# EXERCISE GOAL:
Look for the string "stops" in the listing below and copy every line in which it appears.

# EXTRACTED ENTRIES:
----------------------------------------

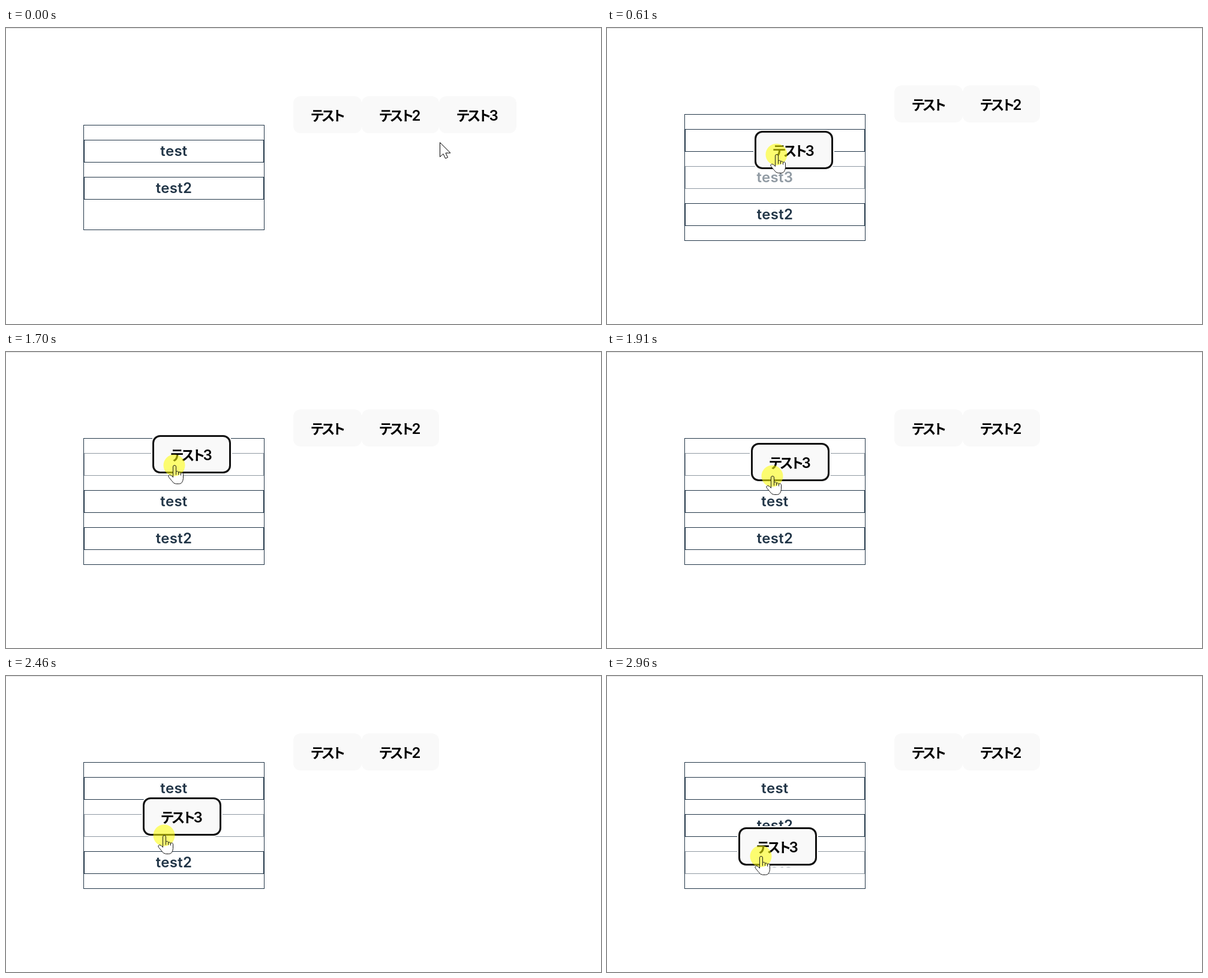
An HTML page with a canvas that plays this animation: 992x495 px, repeating every 3.28 s.

```html
<!DOCTYPE html>
<html lang="ja">
<head>
<meta charset="utf-8">
<title>Drag and drop list</title>
<style>
html, body { margin: 0; width: 100%; height: 100%; overflow: hidden; background: #fff; }
canvas { display: block; }
</style>
</head>
<body>
<canvas id="stage" width="992" height="495"></canvas>
<script>
const ctx = document.getElementById('stage').getContext('2d');
const LOOP = 3280;
const STEPS = 48;
const LEAD = 10;
const INK = '#213547';
const GRAB = { x: 36, y: 47 };
const ROW_STEP = 62;

// Where the pointer pauses or turns, timed in steps.
const stops = [
  { at: 0, x: 715, y: 174 },
  { at: 2, x: 303, y: 226 },
  { at: 4, x: 283, y: 220 },
  { at: 8, x: 283, y: 220 },
  { at: 11, x: 281, y: 187 },
  { at: 24, x: 281, y: 187 },
  { at: 31.6, x: 270, y: 225 },
  { at: 32, x: 270, y: 225 },
  { at: 39, x: 258, y: 292 },
  { at: 40, x: 258, y: 292 },
  { at: 42, x: 256, y: 301 }
];

const arrow = new Path2D('M0 0V24L5.5 19L9 26.5L13 25L9.5 17.5H17.5Z');
const hand = new Path2D(
  'M-2 20V2.5Q-2 0 .5 0Q3 0 3 2.5V11Q5 8.5 7 11V12Q9.5 10 11 13Q15 11.5 15 15.5V22' +
  'Q14 31 8 31H3Q-1 31 -4 26L-9 20Q-11 17 -8 16Q-5 15.5 -2 20Z');
const knuckles = new Path2D('M3 11V16M7 12V16M11 13V17');

const smooth = u => u * u * (3 - 2 * u);

function pointerAt(step) {
  const next = stops.findIndex(s => s.at > step);
  if (next < 0) return stops[stops.length - 1];
  const a = stops[next - 1];
  const b = stops[next];
  const k = smooth((step - a.at) / (b.at - a.at));
  return {
    x: Math.round(a.x + (b.x - a.x) * k),
    y: Math.round(a.y + (b.y - a.y) * k)
  };
}

function fillRound(x, y, w, h, r, color) {
  ctx.beginPath();
  ctx.roundRect(x, y, w, h, r);
  ctx.fillStyle = color;
  ctx.fill();
}

function frame(x, y, w, h) {
  ctx.strokeStyle = INK;
  ctx.lineWidth = 1;
  ctx.strokeRect(x + 0.5, y + 0.5, w - 1, h - 1);
}

function text(str, x, y, font, color, spacing = 0) {
  ctx.font = font;
  ctx.letterSpacing = spacing + 'px';
  ctx.fillStyle = color;
  ctx.fillText(str, x, y);
}

function row(y, label, alpha) {
  ctx.globalAlpha = alpha;
  frame(130, y, 300, 38);
  ctx.textAlign = 'center';
  text(label, 280, y + 27, '600 24px Inter, sans-serif', INK, 0.3);
  ctx.globalAlpha = 1;
}

function buttonText(x, y, digit) {
  ctx.textAlign = 'left';
  text('テスト', x + 28.5, y + 41, '700 23px "Noto Sans CJK JP", "Noto Sans CJK", sans-serif', '#000', -5);
  text(digit, x + 83.5, y + 41, '600 24px Inter, sans-serif', '#000');
}

function button(x, y, digit, alpha = 1) {
  ctx.globalAlpha = alpha;
  fillRound(x, y, digit ? 129 : 114, 62, 12, '#f9f9f9');
  buttonText(x, y, digit);
  ctx.globalAlpha = 1;
}

function draggedButton(x, y) {
  const ring = (grow, color) =>
    fillRound(x - grow, y - grow, 129 + 2 * grow, 62 + 2 * grow, 12 + grow, color);
  ring(3, '#fff');
  ring(1, '#101010');
  ring(-2, '#f9f9f9');
  buttonText(x, y, '3');
}

function drawArrow(x, y) {
  ctx.save();
  ctx.translate(x + 0.5, y + 0.5);
  ctx.fillStyle = '#fff';
  ctx.strokeStyle = '#000';
  ctx.lineWidth = 1;
  ctx.fill(arrow);
  ctx.stroke(arrow);
  ctx.restore();
}

function drawHand(x, y) {
  ctx.save();
  ctx.translate(x + 0.5, y + 0.5);
  ctx.fillStyle = '#fff';
  ctx.fill(hand);
  ctx.beginPath();
  ctx.arc(0, 0, 18, 0, Math.PI * 2);
  ctx.fillStyle = 'rgba(255, 255, 0, 0.55)';
  ctx.fill();
  ctx.strokeStyle = '#1a1a1a';
  ctx.lineWidth = 1;
  ctx.stroke(hand);
  ctx.stroke(knuckles);
  ctx.restore();
}

function draw(t) {
  const step = Math.floor((t + LEAD) / LOOP * STEPS) % STEPS;
  const dragging = step > 0 || t > LOOP / 2;
  const shown = dragging && step === 0 ? STEPS - 1 : step;
  const pointer = pointerAt(shown);
  // The dragged button trails the pointer by one step.
  const lag = pointerAt(Math.max(shown - 1, 0));
  const drag = { x: lag.x - GRAB.x, y: lag.y - GRAB.y };
  const inList = dragging && drag.x < 431;
  const top = inList ? 144 : 162;

  ctx.fillStyle = '#fff';
  ctx.fillRect(0, 0, 992, 495);
  ctx.fillStyle = '#e0e0e0';
  ctx.fillRect(0, 0, 992, 1);

  const labels = ['test', 'test2'];
  if (inList) {
    const slot = [169, 231].filter(y => drag.y > y).length;
    labels.splice(slot, 0, 'test3');
  }
  frame(129, top, 302, inList ? 212 : 176);
  labels.forEach((label, i) =>
    row(top + 25 + i * ROW_STEP, label, label === 'test3' ? 0.5 : 1));

  const trayY = top - 48;
  button(479, trayY, '');
  button(593, trayY, '2');
  if (!inList) button(722, trayY, '3', dragging ? 0.5 : 1);

  if (dragging) {
    draggedButton(drag.x, drag.y);
    drawHand(pointer.x, pointer.y);
  } else {
    drawArrow(723, 191);
  }
}

const start = performance.now();
function tick() {
  draw((performance.now() - start) % LOOP);
  requestAnimationFrame(tick);
}
tick();
</script>
</body>
</html>
```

----------------------------------------

# ANSWER TO THIS EXERCISE:
const stops = [
  const next = stops.findIndex(s => s.at > step);
  if (next < 0) return stops[stops.length - 1];
  const a = stops[next - 1];
  const b = stops[next];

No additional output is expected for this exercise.